I’ve blogged about Varda before, the “grande dame of the French New Wave,” but I managed to catch up with her in person at the American Cinematheque, where she screened her latest film, a 12-minute short entitled Le Lion volatil (2003), as well as her acclaimed Jacquot (Jacquot de Nantes) (1991), a dramatization of the early years in the life of filmmaker Jacques Demy (1931-1990), her late husband.
Le Lion volatil is a completely charming sketch she created to represent her neighborhood of Paris, Denfert-Rochereau, which includes the bronze Lion of Belfort statue in the town square. In quick, witty strokes, Varda presents Clarisse (Julie Depardieu), a mystic apprentice, who meets Lazare (David Deciron), an amateur magician working for a tourist company, and the two strike up a potential romance in the city streets. But Clarisse has more on her mind and becomes convinced she can see paranormal visions. Varda combines street-filmmaking with digital effects. Clarisse’s ultimate vision is the disappearance of the Lion de Belfort, replaced with Varda’s purring housecat–no doubt a gentle wink towards the recurring felines throughout the work of the Left Bank filmmakers. Breezy and full of details of the surrounding neighborhood, the film is a sweet delight.
Jacquot is an altogether more complex and moving work, conceived as a tribute to Demy as he was dying of AIDS. After the screening, Varda explained that while she has no interest in making a film about her own childhood, making a film about Demy’s childhood proved to be surprisingly autobiographical for her since both filmmakers belong to the same generation. The film is mostly a light period drama, but it’s intercut with brief interviews of Demy as well as clips from his own films (including 1961’s Lola, 1964’s The Umbrellas of Cherbourg, and 1967’s The Young Girls of Rochefort), as well as footage Varda shot of Demy sitting on the beach, the camera passing over his skin in extreme closeup much like she would film herself in The Gleaners and I (2000). Varda told the Cinematheque audience that Demy had given her free reign on the production (he died during the editing stages) but that he had been simply encouraging and supportive anytime she asked for his aesthetic opinion.

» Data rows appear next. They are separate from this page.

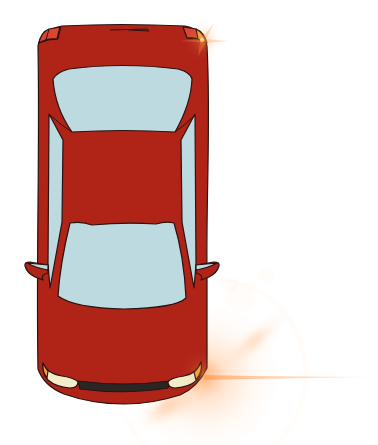
<!DOCTYPE html>
<html lang="en">
<head>
<meta charset="utf-8">
<title>Car from above with turn signal</title>
<style>
:root {
  --paper: #ffffff;
  --body: #b02418;
  --outline: #2a1210;
  --glass: #bddae0;
  --lamp: #f1edc9;
  --tail: #d9452f;
  --amber: #f2a03c;
  --grille: #2b2624;
  --glow: #ff9a4a;
}
html, body { margin: 0; background: var(--paper); overflow: hidden; }
svg { display: block; width: 378px; height: 445px; }
.body { fill: var(--body); }
.glass { fill: var(--glass); }
.lamp { fill: var(--lamp); }
.tail { fill: var(--tail); }
.amber { fill: var(--amber); }
.grille { fill: var(--grille); }
.line { stroke: var(--outline); stroke-width: 1.2; stroke-linejoin: round; }
.thin { stroke: var(--outline); stroke-width: 1; fill: none; }
.stop-glow { stop-color: var(--glow); }
</style>
</head>
<body>
<svg viewBox="0 0 378 445" role="img" aria-label="Red car seen from above with its right turn signals flashing">
  <defs>
    <radialGradient id="glow">
      <stop class="stop-glow" offset="0" stop-opacity=".6"/>
      <stop class="stop-glow" offset=".3" stop-opacity=".25"/>
      <stop class="stop-glow" offset=".65" stop-opacity=".06"/>
      <stop class="stop-glow" offset="1" stop-opacity="0"/>
    </radialGradient>
    <linearGradient id="ray" gradientUnits="userSpaceOnUse" x1="200" y1="0" x2="376" y2="0">
      <stop class="stop-glow" offset="0" stop-opacity=".65"/>
      <stop class="stop-glow" offset=".5" stop-opacity=".4"/>
      <stop class="stop-glow" offset="1" stop-opacity=".1"/>
    </linearGradient>
    <filter id="soft" x="-30%" y="-30%" width="160%" height="160%"><feGaussianBlur stdDeviation="5"/></filter>
    <g id="side-window">
      <path class="glass line" d="M49 114L63 140L62 222L50 288L48 264Z"/>
    </g>
    <g id="mirror">
      <path class="body line" d="M48 265L30 262Q24 262 25 266Q27 273 35 277L43 280Q40 275 48 273Z"/>
      <path class="glass line" d="M27 263L48 265V270Q36 268 27 263Z"/>
    </g>
  </defs>

  <g id="front-signal-glow">
    <circle cx="204" cy="377" r="76" fill="url(#glow)"/>
    <path d="M198 380L308 294L222 378Z" fill="url(#glow)" filter="url(#soft)"/>
    <path d="M208 366L118 440L204 398Z" fill="url(#glow)" filter="url(#soft)"/>
    <g fill="#ff9a4a" fill-opacity=".03">
      <circle cx="240" cy="298" r="14"/>
      <circle cx="267" cy="275" r="8"/>
      <circle cx="231" cy="286" r="7"/>
    </g>
    <circle cx="210" cy="374" r="96" fill="none" stroke="#ff9a4a" stroke-opacity=".03" stroke-width="5"/>
  </g>

  <g id="car">
    <path class="body line" d="M38 46Q40 30 62 26Q120 23 185 26Q203 29 207 46C211 120 206 200 207 270V368Q198 387 180 395Q152 404 124 404Q92 404 64 394Q44 386 38 369C36 260 40 150 38 46Z"/>
    <path class="thin" d="M61 26L58 39Q48 39 39 43M184 26L187 38Q198 38 207 42"/>
    <path class="thin" d="M110 30L147 29L149 31L128 30"/>

    <g id="tail-lights">
      <path class="tail line" d="M39 43Q41 32 49 29L60 27L57 39Q47 38 39 43Z"/>
      <path class="thin" d="M49 29L46 40"/>
      <path class="tail line" d="M207 43Q204 32 196 29L183 27L187 38Q197 37 207 43Z"/>
      <path class="amber line" d="M196 29Q204 33 206 43L198 39Z"/>
    </g>

    <path class="glass line" id="rear-window" d="M53 79Q57 72 69 69Q122 62 178 69Q190 72 192 79Q191 104 175 132Q122 129 72 132Q55 108 53 79Z"/>
    <path class="thin" d="M50 115Q62 126 72 132M195 115Q184 126 175 132"/>
    <use href="#side-window"/>
    <use href="#side-window" transform="translate(244 0) scale(-1 1)"/>
    <path class="glass line" id="windscreen" d="M70 223Q82 221 92 225Q124 222 156 224Q166 221 174 223Q184 256 186 298Q176 308 124 309Q74 308 58 296Q60 264 70 223Z"/>

    <use href="#mirror"/>
    <use href="#mirror" transform="translate(244 0) scale(-1 1)"/>

    <g id="front">
      <path class="grille line" d="M78 381Q124 387 170 381L168 388Q124 395 80 389Z"/>
      <path class="lamp line" d="M43 363Q46 373 62 376Q75 378 78 382Q78 388 70 388Q56 387 48 380Q42 374 43 363Z"/>
      <path class="amber line" d="M43 363Q46 369 48 371L47 378Q42 372 43 363Z"/>
      <path class="lamp line" d="M201 362Q198 373 184 376Q170 378 168 382Q168 388 175 388Q190 387 197 380Q203 374 201 362Z"/>
      <path class="amber line" d="M201 362Q198 369 194 372L196 380Q203 372 201 362Z"/>
    </g>
  </g>

  <g id="signal-flare">
    <circle cx="203" cy="374" r="24" fill="url(#glow)" opacity=".7"/>
    <path d="M204 375L250 376L376 377L250 379L204 380Z" fill="url(#ray)"/>
    <circle cx="203" cy="40" r="20" fill="url(#glow)" opacity=".8"/>
    <path d="M180 41L201 39L214 23L206 39L228 41L206 43L198 56L200 42Z" fill="#ff9a4a" fill-opacity=".3"/>
    <circle cx="202" cy="40" r="2" fill="#ffd27a"/>
  </g>
</svg>
</body>
</html>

The son of an auto mechanic, the film presents Jacquot develops an early passion for showmanship and puppetry, which eventually becomes an all-consuming obsession with movies and filmmaking. Jacquot obtains his first hand-cranked camera and casts the neighborhood children in melodramatic roles. After struggling through such setups, he decides to film stop-motion animated films and eventually buys a more expensive camera, all the while screening his latest productions for his parents and friends in a spare attic. Varda’s film lovingly recreates these nostalgic moments and cuts to mirroring scenes from Demy’s professional career throughout, constructing a portrait that is at once a love letter to the movies, a critical perspective on one of its celebrated artist’s, and a personal tribute. “This film is full of, not sad things, but heavy things,” Varda said. “But it’s also full of happiness.”
Incidentally, Demy’s Lola and Bay of Angels (1963), along with Varda’s subsequent documentary, The Universe of Jacques Demy (1995), will be getting new DVD releases in December. At the Cinematheque, Varda also mentioned she had recently finished restoring Demy’s Donkey Skin (Peau d’‚ne) and had just finished producing supplementary material for its DVD release in France later this year, alas without English subtitles.